Over my time writing about being an entrepreneur, I’ve talked about various, sometimes contradictory, things that you need to know. There are many myths about being an entrepreneur that novices might believe, but there are also plenty of myths that entrepreneurs, some of them pretty seasoned, believe as well. And these are myths that they need to correct. I recently read an article in entrepreneur.com by John Rampton, where he shared some of these myths. I enjoyed reading about them, since they helped me recognize what I need to watch out for. Here they are:
Falling asleep early is a good thing: Despite what Benjamin Franklin once said about going to sleep early, it doesn’t always work well for entrepreneurs. Being a night owl is in many ways a great way to improve productivity, while sleeping late has some benefits as well. Yet that’s not to say that starting early isn’t advantageous as well. If you love to sleep, and love to sleep in even more, then it might be a good idea to take power naps. If you’re trying to embrace a new sleeping schedule, do it slowly.
Never lose focus: A lack of distractions can actually stunt your creativity. There are apps that can specifically help you avoid distractions, but getting distracted can conversely help you concentrate and sharpen your creative skills in the longer term. They also refresh your mind by giving you breaks and taking your focus off something that you weren’t even solving. The trick, of course, is to not get distracted for too long, because that helps nobody.
Don’t stress: Too much stress is awful, but a little stress is actually pretty beneficial for entrepreneurs. It helps us work better and in many cases a bit of stress increases productivity; if you adopt an easy-going, slow-paced attitude, you won’t get anything done. Just don’t let stress disrupt your sleep.
Always stay calm: Staying calm all the time can lead to bottling up emotions, and that helps nobody. Getting angry can be a good thing, since it allows you to reconcile your differences and feel better in the long-term. If you don’t get angry when you’ve got a very legitimate reason to get angry, then people will assume you’re a pushover. Yet don’t get too angry, because that makes it seem like you’ve lost control.
Never pass up a chance to cut costs: To increase profits, you can either add to sales volume or reduce expenses. Yet many entrepreneurs make some huge mistakes in an attempt to lower their costs. Look at long-term profits first and foremost. Spending more money can actually lead to a lot more profit down the line.
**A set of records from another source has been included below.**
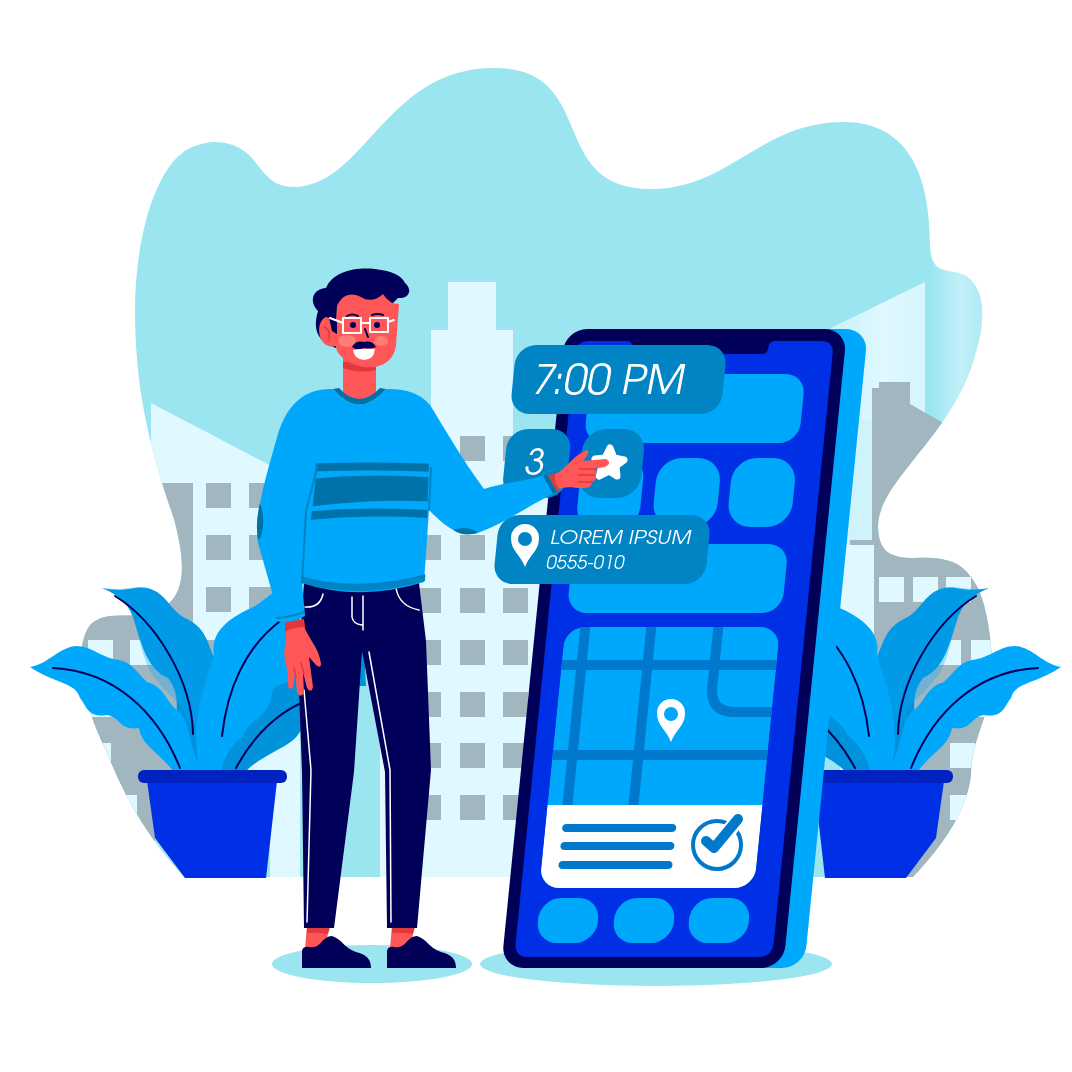
<!DOCTYPE html>
<html lang="en">
<head>
<meta charset="utf-8">
<title>Booking app illustration</title>
<style>
:root {
  --sky: #9be5f0;
  --haze: #e0f8ff;
  --grey: #a2b6c0;
  --azure: #00a8fc;
  --leaf-dark: #0093dc;
  --royal: #0030e6;
  --royal-dark: #0022c0;
  --navy: #000058;
  --bubble: #0084c4;
  --road: #0079cc;
  --stripe: #0072aa;
  --skin: #ff5757;
  --skin-dark: #e0383c;
  --blush: #ff7d74;
  --white: #fff;
}
html, body { margin: 0; background: var(--white); overflow: hidden; }
svg { display: block; width: 1072px; height: 1072px; }
.sky { fill: var(--sky); }
.haze { fill: var(--haze); }
.grey { fill: var(--grey); }
.azure { fill: var(--azure); }
.leaf-dark { fill: var(--leaf-dark); }
.royal { fill: var(--royal); }
.navy { fill: var(--navy); }
.bubble { fill: var(--bubble); }
.road-fill { fill: var(--road); }
.stripe { fill: var(--stripe); }
.skin { fill: var(--skin); }
.skin-dark { fill: var(--skin-dark); }
.blush { fill: var(--blush); }
.white { fill: var(--white); }
.line { fill: none; stroke-linecap: round; stroke-linejoin: round; }
.vein { stroke: var(--navy); stroke-width: 2; }
.road { stroke: var(--road); stroke-width: 10; stroke-linecap: butt; }
.stitch { stroke: var(--white); stroke-width: 1.5; }
.fold { stroke: var(--skin-dark); stroke-width: 1.5; }
.entry { stroke: var(--road); stroke-width: 8; }
text { font-family: "TeX Gyre Adventor", "Inter", sans-serif; font-style: italic; fill: var(--white); }
</style>
</head>
<body>
<svg viewBox="0 0 1072 1072" role="img" aria-label="Man booking a visit on a giant phone in front of a city">
<defs>
  <path id="backdrop-shape" d="M135 310C135 240 155 165 190 148Q222 134 247 153C262 167 268 187 293 187C365 187 385 68 494 68C600 68 545 189 651 189C730 189 760 122 844 122C905 122 930 170 930 245C931 278 950 267 966 276C985 288 986 320 976 352C955 435 878 480 878 527C879 552 890 558 915 558C945 557 961 561 973 580C987 599 992 640 993 680C991 712 971 740 971 775C967 810 945 843 913 877H184C150 840 125 800 106 750C83 705 72 650 90 625C110 606 135 625 165 606C190 590 182 550 174 519C150 450 135 390 135 310Z"/>
  <clipPath id="backdrop-clip"><use href="#backdrop-shape"/></clipPath>
  <linearGradient id="glow"><stop offset="0" stop-color="#e0f8ff" stop-opacity="0"/><stop offset=".5" stop-color="#e0f8ff"/><stop offset="1" stop-color="#e0f8ff" stop-opacity=".4"/></linearGradient>
  <clipPath id="map-clip"><rect x="628" y="627" width="215" height="261" rx="20"/></clipPath>
  <clipPath id="sweater-clip"><path d="M302 583C304 545 325 470 311 430H431C427 480 428 530 425 581Q360 600 302 583Z"/></clipPath>
  <path id="window" d="M0 0H25V25H0Z"/>
  <g id="window-pair"><use href="#window"/><use href="#window" x="43"/></g>
  <path id="pin" fill-rule="evenodd" d="M0 38C-5 25 -14 22 -14 9A14 14 0 0 1 14 9C14 22 5 25 0 38ZM0 3A7 7 0 0 0 0 17A7 7 0 0 0 0 3Z"/>
  <g id="plant">
    <path class="leaf-dark" d="M190 770C160 735 190 706 168 678C146 668 142 645 133 617C127 601 116 594 102 588C131 594 139 581 157 592C170 601 172 612 187 619C205 628 207 641 213 655C222 672 214 700 214 770Z"/>
    <path class="leaf-dark" d="M212 771C210 735 230 700 258 679C283 660 300 658 326 656Q348 655 364 650L366 686C330 684 331 708 302 718C306 745 270 748 246 771Z"/>
    <path class="azure" d="M200 771C188 715 207 685 214 654C210 632 230 618 249 609C268 601 270 587 300 586V668C292 690 274 678 271 697C266 720 250 718 243 736Q226 748 221 771Z"/>
    <path class="azure" d="M102 588C131 592 139 581 157 592C170 601 172 612 187 619C205 628 207 641 213 655C210 690 198 700 192 737C192 710 168 695 160 684C143 667 142 645 133 617C127 601 116 594 102 588Z" fill-opacity=".3"/>
    <path class="azure" d="M30 667C49 664 57 648 76 646C92 646 101 658 119 660C132 662 138 674 147 682C164 686 166 702 177 710C191 719 188 750 203 771H173C158 751 142 746 139 728C119 731 121 717 107 715C88 718 87 707 80 698C76 682 55 684 30 667Z"/>
    <path class="line vein" d="M115 596C157 622 192 681 193 734M53 668C115 671 158 713 180 768M222 736C227 690 245 646 283 619M236 768C256 731 285 706 320 696"/>
    <path class="royal" d="M147 781H277L266 878H185L155 838Z"/>
    <rect x="138" y="770" width="149" height="13" rx="6" fill="var(--royal-dark)"/>
  </g>
  <g id="shoe">
    <path class="skin" d="M307 925H329L326 949H305Z"/>
    <path class="skin-dark" d="M307 927H330L328 934Q317 932 307 933Z"/>
    <path class="navy" d="M302 968V954Q301 945 310 947C321 949 322 936 332 936C342 939 344 948 356 952Q371 955 371 968Z"/>
  </g>
</defs>

<g id="city">
  <use href="#backdrop-shape" class="sky"/>
  <g clip-path="url(#backdrop-clip)">
    <path class="haze" d="M151 403L300 481V877H288V800H151Z"/>
    <path class="grey" d="M160 483H193V770H70V610H160Z"/>
    <path class="grey" d="M80 770H155V877H80Z"/>
    <g class="haze">
      <use href="#window" x="88" y="640"/><use href="#window" x="130" y="640"/>
      <use href="#window" x="86" y="692"/><use href="#window" x="130" y="692"/>
      <use href="#window" x="86" y="743"/><use href="#window" x="112" y="795"/>
    </g>
    <path class="haze" d="M270 770H288V877H270Z"/>
    <path class="haze" d="M448 282H496V330H513V437H560V877H380V500H431V330H448Z"/>
    <g class="grey">
      <use href="#window-pair" x="206" y="483"/><use href="#window-pair" x="206" y="535"/>
      <use href="#window-pair" x="206" y="587"/><use href="#window-pair" x="206" y="640"/>
      <use href="#window-pair" x="460" y="436"/>
      <use href="#window-pair" x="460" y="535"/><use href="#window-pair" x="460" y="588"/>
      <use href="#window-pair" x="460" y="640"/><use href="#window-pair" x="460" y="692"/>
      <use href="#window-pair" x="460" y="743"/><use href="#window-pair" x="460" y="795"/>
      <path d="M416 535H441V560H416ZM416 588H441V613H416ZM416 640H441V665H416ZM416 692H441V717H416ZM416 743H441V768H416ZM416 795H441V820H416Z"/>
    </g>
    <path class="haze" d="M831 328L925 282V560H831Z" fill-opacity=".75"/>
    <path fill="url(#glow)" d="M845 322L925 282V420H845Z"/>
    <path fill="url(#glow)" d="M930 260H990V425H930Z" fill-opacity=".55"/>
    <path class="grey" d="M872 388H879V382H910V404L945 424V560H1000V877H850V540H872Z"/>
    <path class="haze" d="M840 545H874V877H840Z"/>
    <g class="haze">
      <use href="#window" x="879" y="577"/><use href="#window" x="913" y="577"/><use href="#window" x="946" y="577"/>
      <use href="#window" x="936" y="640"/><use href="#window" x="971" y="640"/>
      <use href="#window" x="962" y="692"/><use href="#window" x="950" y="743"/><use href="#window" x="950" y="795"/>
    </g>
  </g>
</g>

<g id="ground-shadows" class="sky">
  <ellipse cx="372" cy="964" rx="100" ry="19"/>
  <ellipse cx="656" cy="964" rx="176" ry="22"/>
</g>

<use href="#plant"/>
<use href="#plant" transform="matrix(-1 0 0 1 1091 0)"/>

<g id="phone" transform="matrix(1 0 -.1 1 0 0)">
  <rect class="azure" x="620" y="329" width="281" height="639" rx="22"/>
  <rect class="navy" x="598" y="329" width="282" height="639" rx="22"/>
  <path class="royal" d="M624 341H661Q667 341 667 348Q667 354 673 354H797Q803 354 803 348Q803 341 809 341H855Q868 341 868 354V943Q868 957 854 957H624Q610 957 610 943V354Q610 341 624 341Z"/>
  <g id="app-tiles" class="azure">
    <rect x="628" y="374" width="215" height="69" rx="20"/>
    <rect x="628" y="458" width="63" height="69" rx="20"/>
    <rect x="704" y="458" width="64" height="69" rx="24"/>
    <rect x="779" y="458" width="64" height="69" rx="24"/>
    <rect x="628" y="544" width="215" height="69" rx="20"/>
    <rect x="630" y="898" width="60" height="45" rx="21"/>
    <rect x="706" y="898" width="60" height="45" rx="21"/>
    <rect x="781" y="898" width="60" height="45" rx="21"/>
  </g>
  <g id="map-card" clip-path="url(#map-clip)">
    <path class="azure" d="M628 627H843V888H628Z"/>
    <path class="line road" d="M648 627V805M714 627V805M628 665H843M628 755H843M781 627V687Q781 712 806 712H843"/>
    <path class="white" d="M628 805H843V888H628Z"/>
    <path class="line entry" d="M649 828H755M649 846H755M649 865H755"/>
  </g>
</g>
<use href="#pin" class="white" x="671" y="704"/>
<g id="confirm-mark">
  <circle cx="717" cy="845" r="24" fill="none" stroke="var(--road)" stroke-width="4"/>
  <path class="line" stroke="var(--white)" stroke-width="15" d="M707 842L715 849L738 819"/>
  <path class="line" stroke="var(--road)" stroke-width="10" d="M706 841L714 848L738 819"/>
</g>

<g id="booking-details">
  <g class="bubble" transform="matrix(1 0 -.1 1 0 0)">
    <rect x="551" y="345" width="211" height="69" rx="20"/>
    <rect x="551" y="429" width="64" height="69" rx="20"/>
    <rect x="627" y="429" width="62" height="69" rx="22"/>
    <rect x="551" y="515" width="212" height="69" rx="20"/>
  </g>
  <text x="532" y="394" font-size="40" textLength="152" lengthAdjust="spacingAndGlyphs">7:00 PM</text>
  <text x="524" y="475" font-size="37">3</text>
  <path class="white" stroke="var(--white)" stroke-width="7" stroke-linejoin="round" d="M610 448L614 458L624 460L616 466L617 476L609 471L599 476L602 466L595 459L605 458Z"/>
  <use href="#pin" class="white" x="525" y="529"/>
  <text x="550" y="544" font-size="19" textLength="141" lengthAdjust="spacingAndGlyphs">LOREM IPSUM</text>
  <text x="546" y="569" font-size="19" textLength="78" lengthAdjust="spacingAndGlyphs">0555-010</text>
</g>

<g id="man">
  <use href="#shoe"/>
  <use href="#shoe" x="85"/>
  <g id="trousers">
    <path class="navy" d="M304 583L419 583L426 641L431 770L417 928H387L385 772L362 651L354 772L334 928H304L302 772L298 665Z"/>
    <path class="line stitch" d="M304 690L311 770L307 922M369 652L390 770L391 922M305 607Q320 608 323 594M396 588Q399 606 419 610M363 596V630M352 597V617Q353 624 362 625"/>
  </g>
  <g id="left-hand">
    <path class="skin" d="M286 623L303 622C306 637 319 646 321 664Q321 669 316 665L309 657L313 687Q311 694 307 688L303 672L304 693Q300 699 297 692L295 673L293 688Q288 691 288 683C289 665 281 659 286 642Z"/>
    <path class="skin-dark" d="M285 622L304 619L305 627Q293 627 285 632Z"/>
    <path class="line fold" d="M301 663L304 674M294 668L296 678"/>
  </g>
  <g id="pointing-hand">
    <path class="skin" d="M549 476C564 474 571 456 587 450Q591 452 583 461L606 459Q613 463 605 467L593 469Q600 472 595 475Q598 479 592 482Q592 488 584 488C575 489 564 484 556 492Z"/>
    <path class="skin-dark" d="M548 476L555 473Q554 484 560 489L553 493Z"/>
    <path class="line fold" d="M579 469H594M578 475H595M578 482H592"/>
  </g>
  <g id="neck">
    <path class="skin" d="M343 358H376V395Q359 414 343 395Z"/>
    <path class="skin-dark" d="M343 362H376V370Q359 374 343 368Z"/>
  </g>
  <g id="sweater">
    <path class="azure" d="M333 389C304 388 287 405 278 434C265 480 254 515 258 543L272 592L279 622Q293 623 305 616L302 583Q360 602 424 582L429 510C444 525 455 535 475 534C503 525 527 506 557 492L547 474C530 481 506 482 484 489C462 459 446 431 430 405Q416 388 386 389Q359 420 333 389Z"/>
    <path class="stripe" d="M333 389Q359 420 386 389L380 388Q359 410 339 388Z"/>
    <g clip-path="url(#sweater-clip)">
      <path class="stripe" d="M300 464Q370 461 440 464V472Q370 469 300 472ZM300 480Q370 472 440 478V502Q370 498 300 508ZM290 513Q370 505 440 511V519Q370 513 290 522Z"/>
      <path class="bubble" d="M300 576Q360 593 430 573V584Q360 602 300 585Z"/>
    </g>
    <path class="stripe" d="M260 503Q266 520 261 537L258 540Q255 523 260 503ZM453 530Q466 525 478 532Q466 538 453 530ZM543 476L547 474L557 492L553 494Z"/>
    <path class="line" stroke="var(--bubble)" stroke-width="2" d="M318 464L306 511L302 583M431 468L429 510M277 618Q291 617 304 612"/>
  </g>
  <g id="head">
    <path class="navy" d="M336 348C316 341 313 328 318 311C309 302 312 289 326 288C333 272 354 267 375 269C393 271 402 276 405 283C413 290 409 299 398 298L390 306H350Z"/>
    <path class="skin" d="M337 306C342 294 352 292 361 297C370 303 379 298 383 294Q389 304 399 304L396 345C393 370 365 372 347 361Q336 354 336 346C318 351 314 322 326 317L336 320Z"/>
    <path class="navy" d="M329 318L337 321V334L332 331Z"/>
    <path class="line fold" d="M324 327Q331 329 329 339"/>
    <g class="blush"><ellipse cx="347" cy="341" rx="9" ry="6"/><ellipse cx="381" cy="341" rx="7" ry="5"/></g>
    <g class="navy"><circle cx="353" cy="325" r="3"/><circle cx="377" cy="325" r="3"/><path d="M352 347Q356 340 364 342Q372 340 376 347Q369 350 364 348Q357 351 352 347Z"/></g>
    <path class="white" d="M353 350Q364 348 375 349Q374 360 364 360Q354 359 353 350Z"/>
    <path class="line" stroke="var(--navy)" stroke-width="2" d="M347 316Q352 313 358 316M372 315Q378 313 383 315M365 329L368 337"/>
    <path class="line" stroke="var(--white)" stroke-width="2" d="M330 318L343 323M343 318H361V333H343ZM370 318H388V332H370ZM361 323H370M388 322L394 320"/>
  </g>
</g>
</svg>
</body>
</html>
Always say “yes” to another customer: Every new customer means more revenue, that’s true. But every new customer also comes with new responsibilities. You never want to bite off more than you can chew; taking responsibilities you can’t fulfill will lead to a reputation of being unreliable, which will damage your company in the long-run. Not only that, but some customers are more trouble than they’re worth.
Successful entrepreneurs can do everything: As the saying goes, jack of all trades, master of none. A successful entrepreneur doesn’t handle all the work alone, but rather is a good leader that knows what they’re good at and delegates tasks to people who are good at other things. Nobody can do it all, and if you try to do that, then you’re just setting yourself up for failure.